  16. 16. Keeping families together children within the family context. benets of keeping children in ` Particular attention should be parental care and about alternative Credits focused on families with young kinds of social services can help. Insights Issue1/2012 children. Interventions targeting ` A continued and parallel closure of on Social Protection was written by Peroline single parent households and care institutions will also contribute Ainsworth and edited families with large numbers of to shift the demand for support. by Elena Gaia and Anna Nordenmark children should also be prioritized. Severinsson. The Community and home visits, and 7. Ensure evidence-based policy- Design is by Yudi Rusdia.
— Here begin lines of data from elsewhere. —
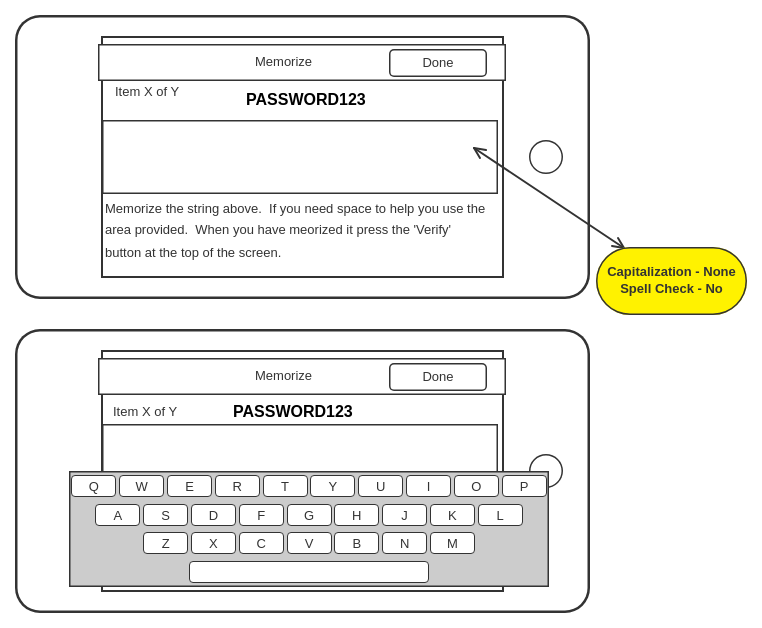
<!DOCTYPE html>
<html lang="en">
<head>
<meta charset="utf-8">
<title>Memorize screen wireframe</title>
<style>
:root {
  --ink: #333;
  --strong: #000;
  --paper: #fff;
  --keyboard: #ccc;
  --note: #fff200;
}
* { box-sizing: border-box; margin: 0; padding: 0; }
body {
  position: relative;
  width: 762px;
  height: 628px;
  overflow: hidden;
  background: var(--paper);
  color: var(--ink);
  font: 13px/19px "Liberation Sans", Arial, sans-serif;
}
.phone, .screen, .nav-bar, .scratch-area, .home, .item, .word, .help p, .keyboard, .note, .connector { position: absolute; }
.phone {
  left: 15px;
  width: 575px;
  height: 284px;
  border-radius: 25px;
  box-shadow: inset 0 0 0 2.5px var(--ink);
}
.phone-reading { top: 15px; }
.phone-typing { top: 329px; }
.screen {
  left: 86px;
  top: 21px;
  width: 403px;
  height: 242px;
  border: 2px solid var(--ink);
}
.nav-bar {
  left: 83px;
  top: 29px;
  width: 408px;
  height: 37px;
  background: var(--paper);
  box-shadow: inset 0 0 0 1.5px var(--ink);
  display: grid;
  grid-template-columns: 291px 98px;
  align-items: center;
}
.nav-bar h1 { padding: 0 0 2px 157px; font-size: 13px; font-weight: 400; }
.done {
  height: 28px;
  padding-top: 4px;
  border-radius: 5px;
  box-shadow: inset 0 0 0 1.5px var(--ink);
  color: inherit;
  text-align: center;
  text-decoration: none;
}
.scratch-area {
  left: 87px;
  width: 396px;
  height: 74px;
  background: var(--paper);
  box-shadow: inset 0 0 0 1.5px var(--ink);
}
.home {
  left: 514px;
  top: 125px;
  width: 34px;
  height: 34px;
  border-radius: 50%;
  box-shadow: inset 0 0 0 1.5px var(--ink);
}
.item, .word, .help p { white-space: pre; }
.word { color: var(--strong); font-size: 16px; font-weight: 700; }
.help p { left: 90px; }
.help p:nth-child(1) { top: 184px; }
.help p:nth-child(2) { top: 205px; }
.help p:nth-child(3) { top: 228px; }
.phone-reading .item { left: 100px; top: 67px; }
.phone-reading .word { left: 231px; top: 75px; }
.phone-reading .scratch-area { top: 105px; }
.phone-typing .item { left: 98px; top: 73px; }
.phone-typing .word { left: 218px; top: 73px; }
.phone-typing .scratch-area { top: 95px; }
.keyboard {
  left: 69px;
  top: 471px;
  width: 480px;
  height: 116px;
  padding-top: 4px;
  background: var(--keyboard);
  box-shadow: inset 0 0 0 1.5px var(--ink);
  display: flex;
  flex-direction: column;
  gap: 6.5px;
}
.key-row { display: flex; justify-content: center; gap: 2.8px; }
.key {
  width: 45px;
  height: 22px;
  padding-top: 1px;
  border: 1px solid var(--ink);
  border-radius: 4px;
  background: var(--paper);
  text-align: center;
}
.space { width: 240px; }
.note {
  left: 596px;
  top: 247px;
  width: 151px;
  height: 68px;
  padding-top: 16px;
  border-radius: 34px;
  background: var(--note);
  box-shadow: inset 0 0 0 1.5px var(--ink);
  font-weight: 700;
  line-height: 17px;
  text-align: center;
  white-space: nowrap;
}
.connector { left: 0; top: 0; fill: none; stroke: var(--ink); stroke-width: 2; stroke-linecap: round; stroke-linejoin: round; }
</style>
</head>
<body>
<section class="phone phone-reading">
  <div class="screen"></div>
  <header class="nav-bar"><h1>Memorize</h1><a class="done" href="#">Done</a></header>
  <p class="item">Item X of Y</p>
  <p class="word">PASSWORD123</p>
  <div class="scratch-area"></div>
  <div class="help">
    <p>Memorize the string above.  If you need space to help you use the</p>
    <p>area provided.  When you have meorized it press the 'Verify'</p>
    <p>button at the top of the screen.</p>
  </div>
  <div class="home"></div>
</section>

<section class="phone phone-typing">
  <div class="screen"></div>
  <header class="nav-bar"><h1>Memorize</h1><a class="done" href="#">Done</a></header>
  <p class="item">Item X of Y</p>
  <p class="word">PASSWORD123</p>
  <div class="scratch-area"></div>
  <div class="home"></div>
</section>

<div class="keyboard">
  <div class="key-row">
    <span class="key">Q</span><span class="key">W</span><span class="key">E</span><span class="key">R</span><span class="key">T</span><span class="key">Y</span><span class="key">U</span><span class="key">I</span><span class="key">O</span><span class="key">P</span>
  </div>
  <div class="key-row">
    <span class="key">A</span><span class="key">S</span><span class="key">D</span><span class="key">F</span><span class="key">G</span><span class="key">H</span><span class="key">J</span><span class="key">K</span><span class="key">L</span>
  </div>
  <div class="key-row">
    <span class="key">Z</span><span class="key">X</span><span class="key">C</span><span class="key">V</span><span class="key">B</span><span class="key">N</span><span class="key">M</span>
  </div>
  <div class="key-row"><span class="key space"></span></div>
</div>

<svg class="connector" width="762" height="628" viewBox="0 0 762 628" aria-hidden="true">
  <line x1="474" y1="148" x2="624" y2="248"/>
  <polyline points="486,150 474,148 480,158"/>
  <polyline points="612,246 624,248 618,238"/>
</svg>
<aside class="note">Capitalization - None<br>Spell Check - No</aside>
</body>
</html>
To download media and radio publicity might be making by developing effective this issue, please go to ways of reaching these families. monitoring and evaluation systems Insights2012_on_ Social_Protection 5. Strengthen equity in provision of An effective and efcient social This issue is based social protection protection system is one that is on a study that was carried out in three continuously improved, can identify countries in 2011, Social protection is meant to help its own errors and unintended side- called The capacity of social protection overcome inequities, build resilience effects. Therefore, to ensure the best systems to provide adequate support to and empower people so that they can possible effects of policies in exchange the most vulnerable face risk better and not fall through the for the public resources invested, there children and their families and prevent cracks. is a need for effective monitoring and family separation - evaluation. To put these in place in a thematic study covering Albania, As such, social protection should not practice means: Kazakhstan and perpetuate the inequities in societies ` Increasing the availability of Ukraine. The study was coordinated by Oxford that it is meant to ght. In practice this information on the take up and Policy Management under the supervision means: impacts of social assistance and of Jean Claude ` Ensuring that there is a nationally services among different groups of Legrand, UNICEF. To download this study, agreed minimum package of social beneciaries. please go to protection services and social ` Establishing mechanisms that allow ceecis/2011_Thematic_ assistance for all who need it, the views of users to reach service Study_on_Social_ regardless of where they live in the providers and planners, and that Protection. country and what vulnerabilities enable them to make complaints The rst edition of the Insights series they face. and challenge decisions. This can of analysis was ` Providing a predictable and be part of a comprehensive data published by the UNICEF Regional sustainable funding for such social and monitoring system bringing Ofce for Central and protection from central level funds. together different public services Eastern Europe and the Commonwealth of ` Delivering social services and that with deal child and family well- Independent States. social assistance in ways that are being. Insights provide a focused analysis on a empowering, respectful of rights specic aspect of child rights in the region. and help overcome discriminatory attitudes which may exist in Readers are16 societies at large. encouraged to reproduce materials from Insights as long as it is not being 6. Continue drive for non-institutional sold commercially. care solutions As copyright holders UNICEF requests due acknowledgement and we kindly ask online Non-institutional care solutions still users to link to the need to be promoted at all levels. In original URL addresses mentioned above. practice: ` Awareness campaigns about the unite for children